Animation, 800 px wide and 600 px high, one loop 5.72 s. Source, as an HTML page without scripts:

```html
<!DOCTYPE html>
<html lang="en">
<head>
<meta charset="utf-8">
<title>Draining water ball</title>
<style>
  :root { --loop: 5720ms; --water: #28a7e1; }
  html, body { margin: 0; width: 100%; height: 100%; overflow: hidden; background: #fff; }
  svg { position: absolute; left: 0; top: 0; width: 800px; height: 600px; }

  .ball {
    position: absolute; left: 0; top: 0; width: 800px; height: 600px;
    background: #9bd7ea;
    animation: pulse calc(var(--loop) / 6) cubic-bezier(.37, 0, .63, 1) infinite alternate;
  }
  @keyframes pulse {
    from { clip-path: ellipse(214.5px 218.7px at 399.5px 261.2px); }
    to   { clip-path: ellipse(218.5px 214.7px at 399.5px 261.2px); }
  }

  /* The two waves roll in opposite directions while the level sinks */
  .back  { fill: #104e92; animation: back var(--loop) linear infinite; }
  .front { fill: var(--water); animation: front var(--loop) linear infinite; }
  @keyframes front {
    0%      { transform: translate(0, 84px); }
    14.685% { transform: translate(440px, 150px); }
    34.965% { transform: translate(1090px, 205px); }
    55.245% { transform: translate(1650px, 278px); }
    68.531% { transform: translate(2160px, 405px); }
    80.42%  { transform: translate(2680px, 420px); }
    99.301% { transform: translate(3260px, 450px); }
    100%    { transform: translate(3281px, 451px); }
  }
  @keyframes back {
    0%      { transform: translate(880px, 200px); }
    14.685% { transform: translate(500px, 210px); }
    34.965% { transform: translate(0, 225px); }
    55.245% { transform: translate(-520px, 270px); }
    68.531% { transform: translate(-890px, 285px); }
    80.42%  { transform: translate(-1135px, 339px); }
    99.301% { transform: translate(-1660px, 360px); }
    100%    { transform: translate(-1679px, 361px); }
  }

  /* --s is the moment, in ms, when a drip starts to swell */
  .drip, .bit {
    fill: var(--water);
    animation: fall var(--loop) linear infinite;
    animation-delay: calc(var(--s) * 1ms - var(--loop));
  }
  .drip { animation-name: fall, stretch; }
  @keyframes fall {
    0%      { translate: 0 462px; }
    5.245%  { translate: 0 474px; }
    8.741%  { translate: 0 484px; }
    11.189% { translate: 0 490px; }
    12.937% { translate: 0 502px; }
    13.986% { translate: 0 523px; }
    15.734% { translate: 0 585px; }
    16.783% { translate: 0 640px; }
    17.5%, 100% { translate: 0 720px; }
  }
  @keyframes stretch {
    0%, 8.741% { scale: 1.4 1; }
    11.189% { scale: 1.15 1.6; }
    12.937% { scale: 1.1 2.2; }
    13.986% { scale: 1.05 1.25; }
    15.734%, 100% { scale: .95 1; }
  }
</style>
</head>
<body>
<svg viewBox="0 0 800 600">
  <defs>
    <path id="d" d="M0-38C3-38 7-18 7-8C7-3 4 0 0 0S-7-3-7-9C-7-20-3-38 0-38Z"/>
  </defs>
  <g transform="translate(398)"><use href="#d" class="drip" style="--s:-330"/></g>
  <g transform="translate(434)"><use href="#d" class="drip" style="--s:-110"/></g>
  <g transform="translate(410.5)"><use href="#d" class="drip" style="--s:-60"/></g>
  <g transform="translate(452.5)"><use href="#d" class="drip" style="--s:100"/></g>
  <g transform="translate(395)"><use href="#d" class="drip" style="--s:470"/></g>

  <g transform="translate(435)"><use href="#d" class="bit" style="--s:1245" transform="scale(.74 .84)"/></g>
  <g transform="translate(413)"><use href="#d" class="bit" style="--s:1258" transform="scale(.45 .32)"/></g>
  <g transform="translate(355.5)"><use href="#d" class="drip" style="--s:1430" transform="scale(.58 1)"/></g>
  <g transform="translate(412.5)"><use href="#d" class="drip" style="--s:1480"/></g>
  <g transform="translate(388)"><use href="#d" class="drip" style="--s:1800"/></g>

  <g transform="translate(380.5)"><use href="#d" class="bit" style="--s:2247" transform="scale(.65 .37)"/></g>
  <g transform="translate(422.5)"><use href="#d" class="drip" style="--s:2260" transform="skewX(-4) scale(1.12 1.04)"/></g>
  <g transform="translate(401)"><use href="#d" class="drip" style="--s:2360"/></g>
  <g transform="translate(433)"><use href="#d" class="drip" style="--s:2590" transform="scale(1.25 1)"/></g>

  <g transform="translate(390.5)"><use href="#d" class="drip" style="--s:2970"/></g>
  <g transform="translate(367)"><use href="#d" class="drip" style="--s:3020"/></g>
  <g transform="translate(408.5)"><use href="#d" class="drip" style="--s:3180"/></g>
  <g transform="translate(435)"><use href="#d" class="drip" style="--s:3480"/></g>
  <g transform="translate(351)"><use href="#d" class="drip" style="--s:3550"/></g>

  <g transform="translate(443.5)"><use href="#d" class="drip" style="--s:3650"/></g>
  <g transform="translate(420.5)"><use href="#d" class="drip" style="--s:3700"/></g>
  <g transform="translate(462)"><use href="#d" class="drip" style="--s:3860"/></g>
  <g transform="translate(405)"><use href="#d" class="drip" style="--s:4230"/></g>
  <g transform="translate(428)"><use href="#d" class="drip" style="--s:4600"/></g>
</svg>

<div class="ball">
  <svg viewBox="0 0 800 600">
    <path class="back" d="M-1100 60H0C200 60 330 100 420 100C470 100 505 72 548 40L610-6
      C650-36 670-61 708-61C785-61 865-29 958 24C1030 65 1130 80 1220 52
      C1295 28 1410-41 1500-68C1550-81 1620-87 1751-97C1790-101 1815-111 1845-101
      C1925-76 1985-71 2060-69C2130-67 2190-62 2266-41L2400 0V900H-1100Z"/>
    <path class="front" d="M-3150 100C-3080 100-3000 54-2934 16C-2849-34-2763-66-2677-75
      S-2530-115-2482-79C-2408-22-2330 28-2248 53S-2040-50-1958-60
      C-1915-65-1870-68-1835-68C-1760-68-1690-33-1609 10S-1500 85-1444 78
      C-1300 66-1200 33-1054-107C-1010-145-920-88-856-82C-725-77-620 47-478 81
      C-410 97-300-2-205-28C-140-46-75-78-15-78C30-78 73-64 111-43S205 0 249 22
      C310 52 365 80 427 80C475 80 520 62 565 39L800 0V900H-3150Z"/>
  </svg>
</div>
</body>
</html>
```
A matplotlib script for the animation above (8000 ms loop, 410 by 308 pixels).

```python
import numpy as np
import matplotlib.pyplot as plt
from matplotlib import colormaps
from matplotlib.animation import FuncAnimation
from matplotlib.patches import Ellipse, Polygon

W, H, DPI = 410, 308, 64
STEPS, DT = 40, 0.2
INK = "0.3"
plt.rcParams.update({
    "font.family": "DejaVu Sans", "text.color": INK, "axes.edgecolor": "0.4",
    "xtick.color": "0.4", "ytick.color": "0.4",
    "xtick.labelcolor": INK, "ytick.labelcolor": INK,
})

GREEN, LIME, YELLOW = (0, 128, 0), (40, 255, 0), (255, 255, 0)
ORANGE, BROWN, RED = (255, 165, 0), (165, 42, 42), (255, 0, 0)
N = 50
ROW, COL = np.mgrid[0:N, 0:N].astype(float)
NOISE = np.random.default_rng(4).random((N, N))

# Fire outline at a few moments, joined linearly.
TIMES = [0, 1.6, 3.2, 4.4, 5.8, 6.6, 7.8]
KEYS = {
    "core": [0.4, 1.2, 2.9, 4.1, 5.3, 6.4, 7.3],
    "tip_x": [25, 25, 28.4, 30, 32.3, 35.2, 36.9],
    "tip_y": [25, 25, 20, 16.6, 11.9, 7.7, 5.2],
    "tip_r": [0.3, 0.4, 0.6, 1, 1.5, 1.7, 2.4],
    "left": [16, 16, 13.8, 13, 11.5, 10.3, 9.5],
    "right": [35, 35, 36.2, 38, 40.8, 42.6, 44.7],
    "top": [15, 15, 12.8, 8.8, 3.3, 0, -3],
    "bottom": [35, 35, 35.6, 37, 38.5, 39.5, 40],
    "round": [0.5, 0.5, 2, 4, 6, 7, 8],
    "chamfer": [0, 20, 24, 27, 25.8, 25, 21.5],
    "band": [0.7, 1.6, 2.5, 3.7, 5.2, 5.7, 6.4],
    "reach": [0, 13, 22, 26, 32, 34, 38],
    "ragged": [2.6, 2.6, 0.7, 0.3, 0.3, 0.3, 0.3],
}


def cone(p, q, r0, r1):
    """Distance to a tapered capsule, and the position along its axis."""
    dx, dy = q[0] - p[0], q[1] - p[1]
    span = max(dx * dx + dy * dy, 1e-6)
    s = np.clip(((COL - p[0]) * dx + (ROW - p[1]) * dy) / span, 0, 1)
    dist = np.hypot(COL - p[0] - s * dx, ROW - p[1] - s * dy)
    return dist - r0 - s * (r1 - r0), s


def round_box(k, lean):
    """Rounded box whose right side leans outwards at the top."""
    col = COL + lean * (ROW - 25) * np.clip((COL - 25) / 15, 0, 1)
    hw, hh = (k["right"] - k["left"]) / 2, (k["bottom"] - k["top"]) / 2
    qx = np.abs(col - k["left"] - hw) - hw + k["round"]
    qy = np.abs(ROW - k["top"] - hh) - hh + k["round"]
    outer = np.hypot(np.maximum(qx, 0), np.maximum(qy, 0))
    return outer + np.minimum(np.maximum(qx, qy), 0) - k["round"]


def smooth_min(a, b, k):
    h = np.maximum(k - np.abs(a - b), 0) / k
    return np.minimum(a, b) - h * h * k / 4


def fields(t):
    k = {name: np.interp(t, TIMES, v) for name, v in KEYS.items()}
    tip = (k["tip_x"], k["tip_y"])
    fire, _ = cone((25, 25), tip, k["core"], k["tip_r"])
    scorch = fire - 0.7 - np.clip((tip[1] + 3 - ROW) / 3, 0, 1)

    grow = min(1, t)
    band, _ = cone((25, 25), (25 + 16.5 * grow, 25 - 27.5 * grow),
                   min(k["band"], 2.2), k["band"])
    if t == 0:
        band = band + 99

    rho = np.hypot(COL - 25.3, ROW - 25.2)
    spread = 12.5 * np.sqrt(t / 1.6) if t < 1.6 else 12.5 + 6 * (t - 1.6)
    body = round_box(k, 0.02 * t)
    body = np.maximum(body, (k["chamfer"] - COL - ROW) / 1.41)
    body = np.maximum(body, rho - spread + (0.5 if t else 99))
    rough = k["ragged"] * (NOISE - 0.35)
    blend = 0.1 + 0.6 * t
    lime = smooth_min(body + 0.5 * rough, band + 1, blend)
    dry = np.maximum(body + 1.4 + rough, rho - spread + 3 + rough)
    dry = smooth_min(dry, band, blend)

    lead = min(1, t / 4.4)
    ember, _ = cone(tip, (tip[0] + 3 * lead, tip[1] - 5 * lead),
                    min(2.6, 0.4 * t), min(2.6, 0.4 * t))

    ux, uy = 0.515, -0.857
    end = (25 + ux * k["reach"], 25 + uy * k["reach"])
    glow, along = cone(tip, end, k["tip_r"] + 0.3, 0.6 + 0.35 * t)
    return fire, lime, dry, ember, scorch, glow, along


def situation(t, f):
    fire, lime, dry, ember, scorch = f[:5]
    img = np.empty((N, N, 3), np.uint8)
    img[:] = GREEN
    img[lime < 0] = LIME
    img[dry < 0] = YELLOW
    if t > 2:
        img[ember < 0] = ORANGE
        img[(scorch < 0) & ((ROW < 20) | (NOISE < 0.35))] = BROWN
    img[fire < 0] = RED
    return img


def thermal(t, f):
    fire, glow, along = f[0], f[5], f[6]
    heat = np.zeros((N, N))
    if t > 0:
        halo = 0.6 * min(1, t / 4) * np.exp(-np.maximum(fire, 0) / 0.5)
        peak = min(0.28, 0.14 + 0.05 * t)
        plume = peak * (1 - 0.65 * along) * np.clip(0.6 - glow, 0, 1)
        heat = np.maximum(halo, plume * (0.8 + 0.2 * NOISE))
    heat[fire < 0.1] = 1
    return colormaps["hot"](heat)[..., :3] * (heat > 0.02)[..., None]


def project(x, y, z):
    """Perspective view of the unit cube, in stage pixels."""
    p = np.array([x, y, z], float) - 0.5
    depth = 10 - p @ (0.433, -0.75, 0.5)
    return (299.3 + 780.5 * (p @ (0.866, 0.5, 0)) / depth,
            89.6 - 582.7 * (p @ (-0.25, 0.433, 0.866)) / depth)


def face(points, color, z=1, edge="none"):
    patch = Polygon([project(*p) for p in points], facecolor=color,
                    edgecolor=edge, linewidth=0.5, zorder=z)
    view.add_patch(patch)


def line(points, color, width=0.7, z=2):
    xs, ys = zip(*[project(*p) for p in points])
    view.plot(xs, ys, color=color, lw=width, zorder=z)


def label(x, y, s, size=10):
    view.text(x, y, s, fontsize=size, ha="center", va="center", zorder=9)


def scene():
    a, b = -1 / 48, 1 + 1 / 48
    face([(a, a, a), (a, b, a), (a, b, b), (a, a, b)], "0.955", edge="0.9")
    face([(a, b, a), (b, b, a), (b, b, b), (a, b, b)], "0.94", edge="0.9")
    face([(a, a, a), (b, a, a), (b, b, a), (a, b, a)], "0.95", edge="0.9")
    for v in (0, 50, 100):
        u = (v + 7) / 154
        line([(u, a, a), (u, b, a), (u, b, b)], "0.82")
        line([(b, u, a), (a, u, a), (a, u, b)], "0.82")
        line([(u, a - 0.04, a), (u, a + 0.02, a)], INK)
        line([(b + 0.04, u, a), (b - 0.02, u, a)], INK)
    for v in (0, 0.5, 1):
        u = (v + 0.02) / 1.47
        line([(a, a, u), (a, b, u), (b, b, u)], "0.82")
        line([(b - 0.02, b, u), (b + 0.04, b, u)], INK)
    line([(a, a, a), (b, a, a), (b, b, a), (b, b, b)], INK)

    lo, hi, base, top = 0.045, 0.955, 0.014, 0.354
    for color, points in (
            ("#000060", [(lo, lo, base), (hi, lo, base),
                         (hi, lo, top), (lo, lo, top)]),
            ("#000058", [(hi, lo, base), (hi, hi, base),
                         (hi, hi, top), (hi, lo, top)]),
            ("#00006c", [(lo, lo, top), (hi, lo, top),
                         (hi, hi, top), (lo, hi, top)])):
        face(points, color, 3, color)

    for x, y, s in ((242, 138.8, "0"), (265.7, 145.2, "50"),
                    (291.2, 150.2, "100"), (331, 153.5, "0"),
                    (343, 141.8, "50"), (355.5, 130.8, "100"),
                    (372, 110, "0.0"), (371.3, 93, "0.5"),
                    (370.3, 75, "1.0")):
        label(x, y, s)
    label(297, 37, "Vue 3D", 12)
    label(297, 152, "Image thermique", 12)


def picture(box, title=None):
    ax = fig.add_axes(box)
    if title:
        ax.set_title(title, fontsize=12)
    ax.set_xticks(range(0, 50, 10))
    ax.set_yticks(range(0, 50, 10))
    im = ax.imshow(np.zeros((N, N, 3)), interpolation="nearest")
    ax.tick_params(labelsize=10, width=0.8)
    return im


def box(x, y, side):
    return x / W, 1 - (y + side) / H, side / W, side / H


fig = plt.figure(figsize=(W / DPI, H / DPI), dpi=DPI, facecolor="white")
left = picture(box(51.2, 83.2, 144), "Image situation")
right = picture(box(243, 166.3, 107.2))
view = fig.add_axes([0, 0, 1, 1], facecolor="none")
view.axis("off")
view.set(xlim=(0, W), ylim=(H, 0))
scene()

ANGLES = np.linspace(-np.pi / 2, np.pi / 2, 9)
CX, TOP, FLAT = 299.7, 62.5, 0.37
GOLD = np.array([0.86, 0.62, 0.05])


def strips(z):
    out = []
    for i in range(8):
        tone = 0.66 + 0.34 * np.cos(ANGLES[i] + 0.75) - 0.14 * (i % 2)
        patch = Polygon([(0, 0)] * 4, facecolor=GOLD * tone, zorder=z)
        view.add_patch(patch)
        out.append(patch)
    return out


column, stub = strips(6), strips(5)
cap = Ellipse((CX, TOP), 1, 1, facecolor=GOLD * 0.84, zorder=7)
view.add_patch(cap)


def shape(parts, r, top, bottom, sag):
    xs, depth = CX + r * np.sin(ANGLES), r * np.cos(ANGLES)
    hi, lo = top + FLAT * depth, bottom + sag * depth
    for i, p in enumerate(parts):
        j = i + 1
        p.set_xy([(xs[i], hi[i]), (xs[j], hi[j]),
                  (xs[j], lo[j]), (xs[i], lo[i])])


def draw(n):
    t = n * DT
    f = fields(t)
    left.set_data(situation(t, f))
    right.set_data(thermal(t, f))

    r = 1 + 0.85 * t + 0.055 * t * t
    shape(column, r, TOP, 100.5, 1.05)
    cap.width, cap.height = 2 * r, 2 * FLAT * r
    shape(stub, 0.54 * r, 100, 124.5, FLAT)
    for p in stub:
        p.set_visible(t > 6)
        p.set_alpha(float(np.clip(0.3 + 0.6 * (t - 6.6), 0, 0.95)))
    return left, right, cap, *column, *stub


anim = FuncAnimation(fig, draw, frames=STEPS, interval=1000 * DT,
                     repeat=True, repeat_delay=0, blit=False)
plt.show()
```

================================

§ **Work order**
Could you state how many lines of the data include the word "pulse"? Only the number is needed.

§ **Solution for this exercise**
2